ACTIVITY: Find every line in the records below that contains the word "final", and copy each such line.

DATA RECORDS:
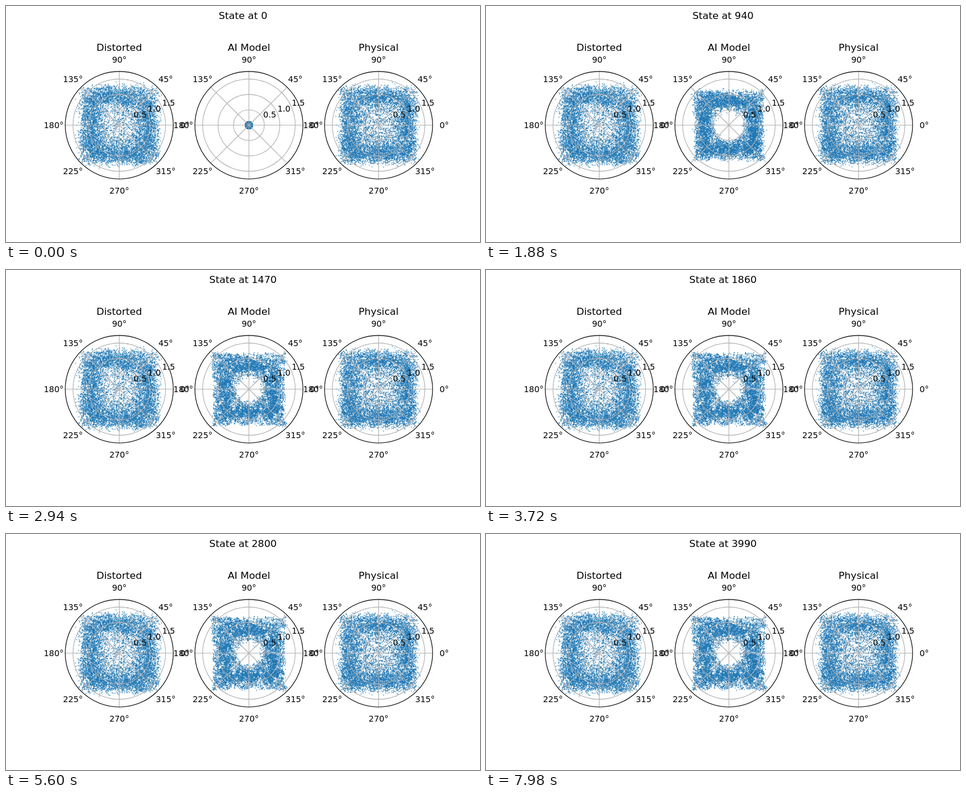
Recreate the animation shown at these times as an HTML page with a canvas. Size 800x400 px, loop 8 s.

```html
<!DOCTYPE html>
<html lang="en">
<head>
<meta charset="utf-8">
<title>Polar states</title>
<style>
  html, body { margin: 0; width: 100%; height: 100%; overflow: hidden; background: #fff; }
  canvas, svg { position: absolute; left: 0; top: 0; width: 800px; height: 400px; }
  text { font: 13.89px "DejaVu Sans", sans-serif; text-anchor: middle; fill: #000; }
  .title { font-size: 16.67px; }
  .radius { text-anchor: start; }
  .grid { fill: none; stroke: #b0b0b0; stroke-width: 1.11; }
  .rim { fill: none; stroke: #000; stroke-width: 1.11; }
</style>
</head>
<body>
<canvas id="still" width="800" height="400"></canvas>
<canvas id="model" width="800" height="400"></canvas>
<svg id="axes" viewBox="0 0 800 400"><text id="state" class="title" x="400" y="22">State at 0</text></svg>
<script>
const LOOP = 8000, STEP = 20;
const CY = 202, RIM = 91.18, UNIT = 52.1, GAP = 218.82;
const COUNT = 8400, CLUMP = 3, DOT = 1.5;
const axes = document.getElementById('axes');
const state = document.getElementById('state');
const centre = i => 400 + 10 + (i - 1) * GAP;

function add(tag, attrs, content = '') {
  const node = document.createElementNS('http://www.w3.org/2000/svg', tag);
  for (const key in attrs) node.setAttribute(key, attrs[key]);
  node.textContent = content;
  axes.append(node);
}

function drawAxes(title, i) {
  const cx = centre(i), rings = [0.5, 1, 1.5];
  const label = (content, x, y, cls = '') => add('text', { x, y: Math.round(y), class: cls }, content);
  for (let deg = 0; deg < 360; deg += 45) {
    const c = Math.cos(deg * Math.PI / 180), s = Math.sin(deg * Math.PI / 180);
    add('line', { class: 'grid', x1: cx, y1: CY, x2: cx + RIM * c, y2: CY - RIM * s });
    label(deg + '°', cx + 110.7 * c, CY - 110.7 * s + 5);
  }
  for (const r of rings) add('circle', { class: 'grid', cx, cy: CY, r: r * UNIT });
  add('circle', { class: 'rim', cx, cy: CY, r: RIM });
  for (const r of rings) {
    const a = Math.PI / 8;
    label(r.toFixed(1), cx + r * UNIT * Math.cos(a), CY - r * UNIT * Math.sin(a) - 3, 'radius');
  }
  label(title, cx, 76, 'title');
}

function seeded(seed) {
  return () => {
    seed = (seed + 0x6D2B79F5) | 0;
    let v = Math.imul(seed ^ (seed >>> 15), 1 | seed);
    v = (v + Math.imul(v ^ (v >>> 7), 61 | v)) ^ v;
    return ((v ^ (v >>> 14)) >>> 0) / 4294967296;
  };
}
const random = seeded(11);
const gauss = () => Math.sqrt(-2 * Math.log(1 - random())) * Math.cos(2 * Math.PI * random());
const lerp = (a, b, k) => a + (b - a) * k;
const sigmoid = v => 1 / (1 + Math.exp(-v));
const squareSize = (x, y, power) => (Math.abs(x) ** power + Math.abs(y) ** power) ** (1 / power);

// A square cloud with a denser square band that fades towards the upper corners,
// and a thinner (or empty) round core.
function sample({ half, spread, band, core, bow }) {
  const points = [];
  while (points.length < COUNT) {
    const x = (random() * 2 - 1) * half, y = (random() * 2 - 1) * half;
    const upperCorner = Math.max(0, -y) * Math.abs(x) / half ** 2;
    const inBand = Math.exp(-(((squareSize(x, y, 8) - band) / 9) ** 2));
    const outside = sigmoid((Math.hypot(x, y) - 24) / spread);
    const density = (0.36 + 0.64 * inBand * (1 - upperCorner)) * lerp(core, 1, outside);
    if (random() > density) continue;
    const bx = x * (1 - bow * (1 - (y / half) ** 2));
    const by = y * (1 - bow * (1 - (x / half) ** 2));
    for (let i = 0; i < CLUMP; i++) {
      const px = bx + gauss() * spread, py = by + gauss() * spread;
      if (Math.hypot(px, py) < RIM - 1) points.push([px, py]);
    }
  }
  return points;
}

function brush(id) {
  const pen = document.getElementById(id).getContext('2d');
  pen.fillStyle = 'rgba(31,119,180,0.8)';
  return pen;
}
const dot = (pen, x, y) => pen.fillRect(x - DOT / 2, y - DOT / 2, DOT, DOT);

const still = brush('still'), pen = brush('model');
const distorted = sample({ half: 63, spread: 4, band: 47, core: 0.5, bow: -0.03 });
const physical = sample({ half: 62, spread: 3.5, band: 46, core: 0.55, bow: -0.03 });
distorted.forEach(([x, y]) => dot(still, centre(0) + x, CY + y));
physical.forEach(([x, y]) => dot(still, centre(2) + x, CY + y));

// Each model point has three poses: a small bud, a smooth ring and the final cloud.
const particles = sample({ half: 63, spread: 1.5, band: 42, core: 0, bow: 0.06 }).map(([x, y]) => {
  const size = squareSize(x, y, 4);
  const pull = lerp(45, size, 0.78) / size;
  const shrink = 6 * Math.sqrt(random()) / Math.hypot(x, y);
  return {
    bud: [x * shrink, y * shrink],
    ring: [x * pull + gauss() * 2.4, y * pull + gauss() * 2.4],
    final: [x, y]
  };
});

function drawModel(t) {
  const grow = 1 - Math.exp(-((t / 350) ** 1.6));
  const sharpen = sigmoid((t - 2400) / 240);
  pen.clearRect(0, 0, 800, 400);
  for (const { bud, ring, final } of particles) {
    const [x, y] = bud.map((b, axis) => lerp(lerp(b, ring[axis], grow), final[axis], sharpen));
    dot(pen, centre(1) + x, CY + y);
  }
}

['Distorted', 'AI Model', 'Physical'].forEach(drawAxes);

const start = performance.now();
let shown = -1;
function tick() {
  const step = Math.floor(((performance.now() - start) % LOOP) / STEP);
  if (step !== shown) {
    shown = step;
    state.textContent = 'State at ' + step * 10;
    drawModel(step * STEP);
  }
  requestAnimationFrame(tick);
}
tick();
</script>
</body>
</html>
```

RESULT FOR THIS EXERCISE:
// Each model point has three poses: a small bud, a smooth ring and the final cloud.
    final: [x, y]
  for (const { bud, ring, final } of particles) {
    const [x, y] = bud.map((b, axis) => lerp(lerp(b, ring[axis], grow), final[axis], sharpen));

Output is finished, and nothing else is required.